This report is an updated review of each U.S. state’s voting rights laws as they relate to payment of court fines, fees, and restitution.
In North Carolina, roughly 70,000 individuals are prohibited from voting because they have a prior felony conviction, and in many cases individuals are disenfranchised solely because of their inability to …
The UCLA Criminal Justice Law Review (CJLR) has partnered with the Criminal Justice Policy Program at Harvard Law School to publish works from the Progressing Reform of Fees and Fines …
This policy brief discusses the history and issues of court fines and fees nationally and specifically in Illinois.

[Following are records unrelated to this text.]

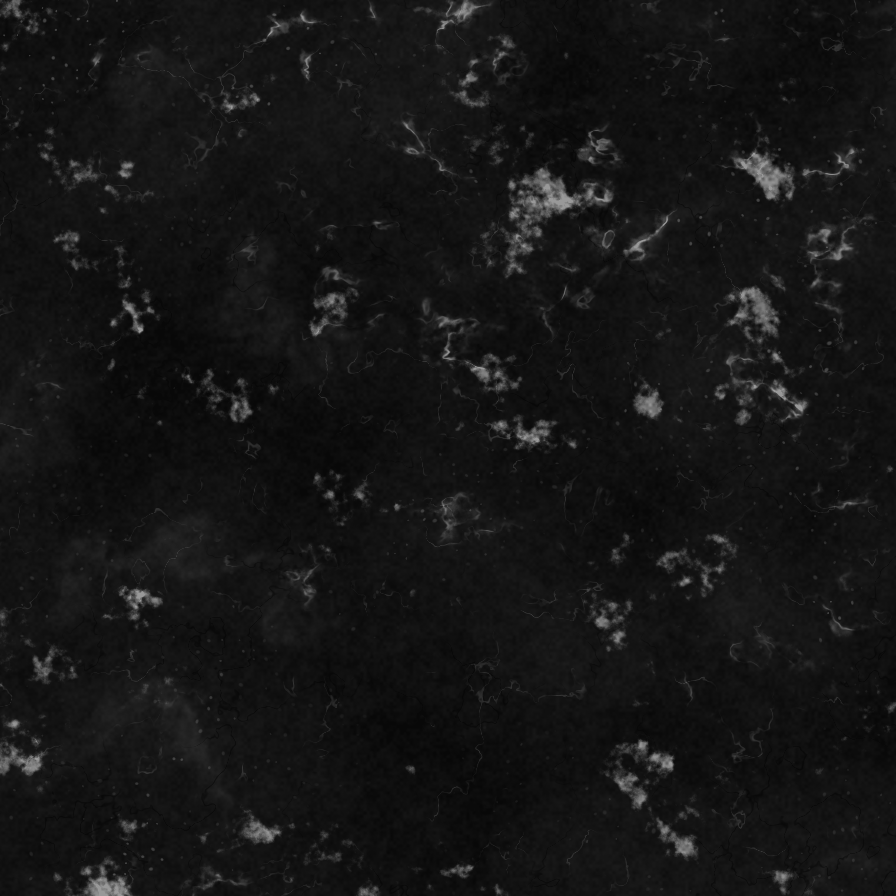
Reproduce this texture procedurally as a three.js fragment shader.

```glsl
varying vec2 vUv;

// Tones
const float STONE_TONE = 0.066;
const float CLOUD_GAIN = 0.075;
const float GRAIN_GAIN = 0.034;
const float WISP_GAIN = 0.042;
const float PATCH_GAIN = 0.26;
const float VEIN_GAIN = 0.27;
const float HALO_GAIN = 0.10;
const float THREAD_GAIN = 0.09;
const float SPECK_GAIN = 0.20;
const float CRACK_DEPTH = 0.4;

// Feature frequencies, in cycles per canvas
const float CLOUD_SCALE = 6.0;
const float WISP_SCALE = 4.2;
const float CLUSTER_SCALE = 5.5;
const float PATCH_SCALE = 12.5;
const float VEIN_SCALE = 13.0;
const float BREAK_SCALE = 15.0;
const float MOTTLE_SCALE = 85.0;
const float SPECK_SCALE = 75.0;
const float GRAIN_SCALE = 270.0;

// Shape controls
const float WARP_AMOUNT = 0.055;
const float VEIN_WIDTH = 0.022;
const float HALO_WIDTH = 0.085;
const float SPECK_SHARE = 0.22;
const vec2 PATCH_RANGE = vec2(0.66, 0.83);
const vec2 STRETCH = vec2(0.85, 1.15);

float hash(vec2 cell) {
  vec3 q = fract(vec3(cell.xyx) * 0.1031);
  q += dot(q, q.yzx + 33.33);
  return fract((q.x + q.y) * q.z);
}

float valueNoise(vec2 p) {
  vec2 cell = floor(p);
  vec2 f = fract(p);
  f = f * f * (3.0 - 2.0 * f);
  float low = mix(hash(cell), hash(cell + vec2(1.0, 0.0)), f.x);
  float high = mix(hash(cell + vec2(0.0, 1.0)), hash(cell + 1.0), f.x);
  return mix(low, high, f.y);
}

// Rotated octaves, normalised to 0..1
float fbm(vec2 p) {
  float sum = 0.0;
  float weight = 0.516;
  for (int i = 0; i < 5; i++) {
    p = mat2(1.6, 1.2, -1.2, 1.6) * p + 17.3;
    sum += weight * valueNoise(p * 0.5);
    weight *= 0.5;
  }
  return sum;
}

// Thin line where the field crosses its middle value
float contour(float field, float width) {
  return 1.0 - smoothstep(0.0, width, abs(field - 0.5));
}

// One small dot in some of the cells
float specks(vec2 p) {
  vec2 cell = floor(p);
  vec2 centre = 0.25 + 0.5 * vec2(hash(cell + 11.0), hash(cell + 57.0));
  float radius = mix(0.1, 0.24, hash(cell + 83.0));
  float dotShape = 1.0 - smoothstep(0.3 * radius, radius, length(fract(p) - centre));
  return dotShape * step(hash(cell + 29.0), SPECK_SHARE);
}

void main() {
  vec2 uv = vUv;
  vec2 warp = vec2(fbm(uv * 10.0 + 3.1), fbm(uv * 10.0 + 41.7)) - 0.5;
  vec2 p = uv + WARP_AMOUNT * warp;
  float mottle = fbm(uv * MOTTLE_SCALE + 71.0);
  float crumble = smoothstep(0.25, 0.75, mottle);
  float grain = valueNoise(uv * GRAIN_SCALE) - 0.5;

  // Dark stone with soft clouds
  float tone = STONE_TONE + CLOUD_GAIN * (fbm(p * CLOUD_SCALE + 7.0) - 0.5);
  tone += GRAIN_GAIN * (0.8 * grain + 1.2 * (mottle - 0.5));

  // Faint slanted wisps
  vec2 slanted = vec2(uv.x + uv.y, 1.5 * (uv.y - uv.x)) * 0.7 + 1.6 * WARP_AMOUNT * warp;
  float wisp = contour(fbm(slanted * WISP_SCALE + 23.0), 0.09);
  tone += WISP_GAIN * wisp * wisp * (0.5 + mottle) * smoothstep(0.38, 0.68, fbm(uv * 6.0 + 90.0));

  // Hairline cracks
  float crack = contour(fbm(p * 15.0 + 130.0), 0.012);
  tone *= 1.0 - CRACK_DEPTH * crack * smoothstep(0.42, 0.6, fbm(uv * 8.0 + 61.0));

  // Clusters that hold the pale minerals
  float cluster = smoothstep(0.44, 0.62, fbm(uv * CLUSTER_SCALE + 12.0));

  // Crumbly pale patches
  float body = fbm(p * STRETCH * PATCH_SCALE + 54.0);
  float patchMask = smoothstep(PATCH_RANGE.x, PATCH_RANGE.y,
    body + 0.34 * (mottle - 0.5) + 0.08 * (cluster - 0.6));
  tone += PATCH_GAIN * patchMask * (0.25 + 1.3 * crumble + 0.8 * grain);

  // Broken curling veins with a crumbly halo
  float veinField = fbm(p * STRETCH * VEIN_SCALE + 205.0);
  float breaks = smoothstep(0.46, 0.66, fbm(uv * BREAK_SCALE + 160.0));
  float gate = breaks * max(cluster, patchMask);
  float vein = contour(veinField, VEIN_WIDTH);
  float halo = contour(veinField + 0.15 * (mottle - 0.5), HALO_WIDTH);
  tone += gate * VEIN_GAIN * vein * (0.3 + 1.2 * crumble);
  tone += gate * HALO_GAIN * halo * (0.2 + 1.6 * crumble + 0.6 * grain);

  // Dim threads away from the clusters
  float thread = contour(fbm(p * 18.0 + 310.0), 0.016);
  tone += THREAD_GAIN * thread * smoothstep(0.5, 0.66, fbm(uv * 22.0 + 260.0)) * (0.4 + crumble);

  // Scattered bright specks
  float speckGate = smoothstep(0.4, 0.65, fbm(uv * 9.0 + 400.0));
  tone += SPECK_GAIN * specks(uv * SPECK_SCALE + 2.0 * warp) * speckGate * (0.4 + 0.6 * cluster);

  gl_FragColor = vec4(vec3(clamp(tone, 0.03, 0.6)), 1.0);
}
```
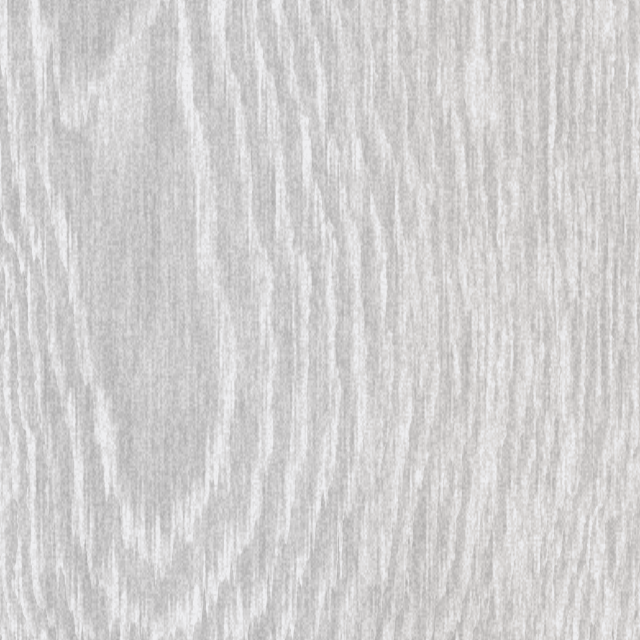
This texture is drawn by a WebGL 1 fragment shader. Its source:

```glsl
precision highp float;
// Pale whitewashed oak: cathedral growth rings around a heart at the left,
// passing into tight upright strands at the right. Rings are contours of a
// bent pointed field, feathered by column jitter, fibres and pores.
uniform vec2 u_resolution;

const vec2  HEART = vec2(0.25, 0.42);      // widest point of the heart
const float TIP_SQUASH = 0.44;             // smaller gives longer ring tips
const float TIP_POWER = 1.55;              // 2 is round, 1 is a straight V
const float LEAN = 0.09;                   // leftward drift toward the top
const vec2  NOTCH = vec2(0.125, 0.81);     // tip of the small upper heart
const float NOTCH_SLOPE = 1.6;
const float WOOD_LEFT = 0.773;
const float WOOD_RIGHT = 0.782;
const float RING_LEFT = 0.115;             // strength of the pale rings
const float RING_RIGHT = 0.095;
const float FIBRE = 0.115;
const float PORE = 0.150;
const vec3  COOL_TINT = vec3(1.0, 1.0, 1.008);
const vec3  WARM_TINT = vec3(1.012, 1.0, 0.993);

float hash(vec2 p) {
  vec3 q = fract(vec3(p.xyx) * 0.1031);
  q += dot(q, q.yzx + 33.33);
  return fract((q.x + q.y) * q.z);
}

// Smooth cell noise in 0..1
float noise(vec2 p) {
  vec2 i = floor(p), f = fract(p);
  f = f * f * (3.0 - 2.0 * f);
  return mix(mix(hash(i), hash(i + vec2(1.0, 0.0)), f.x),
             mix(hash(i + vec2(0.0, 1.0)), hash(i + 1.0), f.x), f.y);
}

// Slow sideways wander from layered sines
float wander(vec2 p) {
  return 0.008 * sin(p.y * 9.0 + p.x * 7.0 + 1.0)
       + 0.005 * sin(p.y * 21.0 - p.x * 15.0)
       + 0.002 * sin(p.y * 47.0 + p.x * 31.0 + 2.0);
}

// Vertical displacement that differs per fibre and frays slanted edges
float fray(vec2 p) {
  return 0.045 * (noise(vec2(p.x * 50.0, p.y * 5.0)) - 0.5)
       + 0.065 * (noise(vec2(p.x * 210.0, p.y * 12.0 + 40.0)) - 0.5);
}

// Ring count outward from the heart; whole numbers are ring edges
float ringCount(vec2 p) {
  float drift = LEAN * smoothstep(0.35, 1.0, p.y)
              * (1.0 - smoothstep(0.45, 0.9, p.x));
  float dx = p.x + drift - HEART.x;
  if (dx < 0.0) dx = dx * (0.85 - 2.0 * dx);
  float dy = max(HEART.y - p.y, 0.0) * TIP_SQUASH;
  float r = pow(pow(abs(dx) + 0.0001, TIP_POWER) + pow(dy + 0.0001, TIP_POWER),
                1.0 / TIP_POWER);
  return 6.0 * r + 30.0 * r * r - 0.22;
}

// Pale ring: feathered inside, crisp outside
float ringProfile(float n, float feather, float streak) {
  float t = fract(n);
  float rise = smoothstep(1.0 - feather, 0.93, t + 0.35 * streak * t);
  float tail = 1.0 - smoothstep(0.0, 0.12, t);
  float band = t < 0.5 ? tail : rise;
  return band * smoothstep(0.5, 0.85, n);
}

// Small V-shaped heart at the top, with a pale drip below its right arm
float notchGlow(vec2 p) {
  float e = p.y - NOTCH.y - NOTCH_SLOPE * abs(p.x - NOTCH.x);
  float rim = smoothstep(-0.02, 0.005, e) * (1.0 - smoothstep(0.0, 0.09, e));
  float drip = smoothstep(0.12, 0.17, p.x) * (1.0 - smoothstep(0.2, 0.25, p.x))
             * smoothstep(0.66, 0.86, p.y) * (1.0 - smoothstep(-0.04, 0.06, e));
  float inTop = smoothstep(0.04, 0.07, p.x) * (1.0 - smoothstep(0.25, 0.28, p.x));
  return max(rim * inTop, 0.75 * drip);
}

void main() {
  vec2 uv = gl_FragCoord.xy / u_resolution;
  float upright = smoothstep(0.42, 0.75, uv.x);

  // Bend and fray the coordinates before reading the rings
  vec2 bent = uv;
  bent.x += wander(uv) * mix(1.0, 0.4, upright);
  bent.x += 0.005 * (noise(uv * vec2(45.0, 28.0)) - 0.5);
  bent.x += 0.006 * (noise(uv * vec2(220.0, 90.0)) - 0.5);
  bent.y += fray(uv);

  // Upright fibres, short pores and broad tonal clouds
  float fibre = 0.65 * noise(vec2(uv.x * 310.0, uv.y * 16.0))
              + 0.35 * noise(vec2(uv.x * 150.0, uv.y * 7.0 + 70.0)) - 0.5;
  float pore = 0.65 * noise(uv * vec2(390.0, 270.0))
             + 0.35 * noise(uv * vec2(260.0, 100.0) + 17.0) - 0.5;
  float cloud = noise(uv * vec2(9.0, 3.0) + 5.0) - 0.5;

  float n = ringCount(bent);
  float ring = ringProfile(n, mix(0.55, 0.6, upright), 2.0 * fibre);
  float patchy = noise(vec2(uv.x * 90.0, uv.y * 9.0 + 9.0));
  ring *= mix(0.75, 0.3, upright) + mix(0.4, 0.8, upright) * patchy;
  ring = max(ring, notchGlow(bent));

  // Thin broken strands that follow the rings and take over at the right
  float strand = noise(vec2(n * 2.6, uv.y * 7.0 + 3.0));
  strand += 0.35 * (noise(uv * vec2(190.0, 55.0)) - 0.5);
  ring = max(ring, smoothstep(0.48, 0.8, strand) * mix(0.2, 0.95, upright));

  float light = mix(WOOD_LEFT, WOOD_RIGHT, upright)
              + mix(RING_LEFT, RING_RIGHT, upright) * ring
              + FIBRE * fibre + PORE * pore + 0.025 * cloud;
  light = min(light, 0.935);

  float warmth = mix(0.45, 1.0, upright) * (1.0 - smoothstep(0.84, 0.92, light));
  gl_FragColor = vec4(light * mix(COOL_TINT, WARM_TINT, warmth), 1.0);
}
```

This report analyzes state voting laws to show how fines and fees are used to determine if a person can regain the right to vote after getting convicted of a felony.

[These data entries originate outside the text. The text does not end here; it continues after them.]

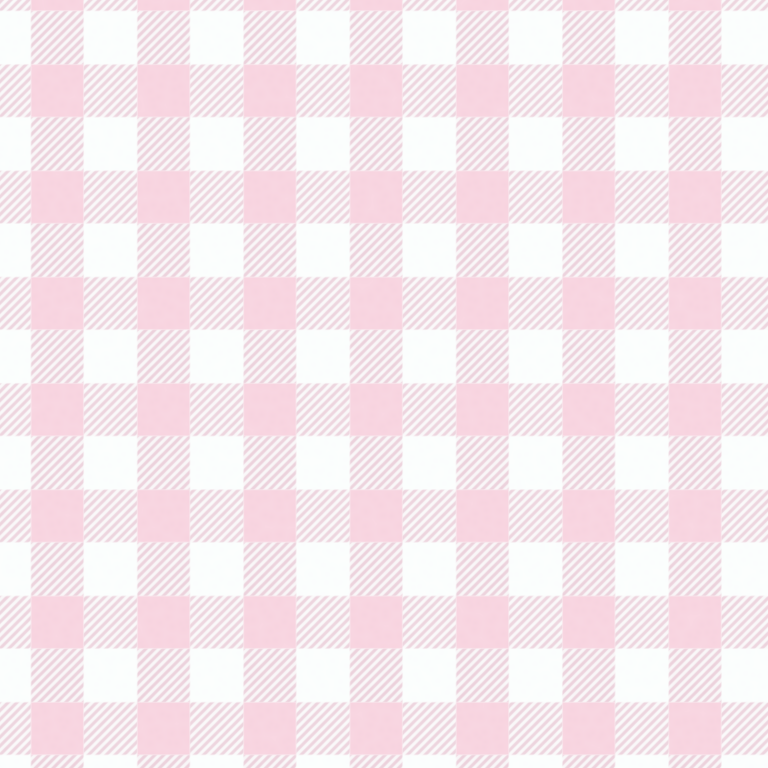
A WebGL 2 fragment shader for this pattern:

```glsl
#version 300 es
precision highp float;
// Pale pink gingham check with diagonal twill hatching where the bands cross white.

uniform vec2 u_resolution;
out vec4 fragColor;

vec2 hash2(vec2 p) {
    p = vec2(dot(p, vec2(127.1, 311.7)), dot(p, vec2(269.5, 183.3)));
    return fract(sin(p) * 4375.85);
}

// Cellular noise: distance to the nearest scattered point
float cellular(vec2 p) {
    vec2 cell = floor(p);
    float nearest = 1.0;
    for (int j = -1; j <= 1; j++) {
        for (int i = -1; i <= 1; i++) {
            vec2 site = cell + vec2(i, j);
            nearest = min(nearest, distance(p, site + hash2(site)));
        }
    }
    return nearest;
}

// Soft-edged band covering the first part of each repeat
vec2 bands(vec2 t, float soft) {
    vec2 d = abs(fract(t - 0.247 + 0.5) - 0.5) - 0.247;
    return 1.0 - smoothstep(-soft, soft, d);
}

void main() {
    vec2 uv = gl_FragCoord.xy / u_resolution;
    float pixel = 1.0 / min(u_resolution.x, u_resolution.y);

    // About 7.23 repeats each way
    vec2 t = (uv - vec2(0.0404, 0.0172)) / 0.1384;
    vec2 band = bands(t, max(0.012, pixel * 5.0));

    // Twill: twelve diagonals per repeat decide which thread is on top
    float wave = 0.5 + 0.5 * cos(6.28318 * 12.0 * (t.x - t.y));
    float warpOnTop = mix(wave, smoothstep(0.15, 0.85, wave), 0.5);
    float columnHatch = band.x * (1.0 - band.y) * mix(0.14, 0.9, warpOnTop);
    float rowHatch = band.y * (1.0 - band.x) * mix(0.10, 0.84, 1.0 - warpOnTop);

    vec3 white = vec3(0.986, 0.995, 0.992);
    vec3 pink = vec3(0.972, 0.835, 0.880);
    vec3 dustyPink = vec3(0.920, 0.805, 0.850);

    vec3 color = mix(white, dustyPink, columnHatch + rowHatch);
    color = mix(color, pink, band.x * band.y);

    // Faint uneven print
    float mottle = cellular(uv * 70.0) - 0.45;
    color += mottle * vec3(0.006, 0.014, 0.011) * (0.3 + 0.7 * max(band.x, band.y));

    fragColor = vec4(clamp(color, 0.0, 1.0), 1.0);
}
```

Background: Beginning in 1838, Florida’s constitution allowed the legislature to disenfranchise felons. Effective January 8, 2019, Amendment 4 of the Florida constitution added a provision automatically restoring the voting rights …
Felony convictions and court debt have become barriers to restoring voting rights for millions of people living in the U.S. This report provides a history of poll taxes and explains how felony disenfranchisement serves as a barrier perpetuating the same inequality-producing results: African-Americans and poor people lose the right to vote and struggle to regain voting rights at disproportionate rates.
This report examines in detail the collateral consequences of Alabama’s court debt system and explores the ways in which it undermines public safety and drives the state’s racial wealth divide.
FFJC Co-Director Joanna Weiss participated in a Smart on Crime Innovations Conference panel about eliminating “user fees” in the justice system.
The American Bar Association developed ten guidelines to ensure that fines and fees do not punish people disproportionately for their poverty.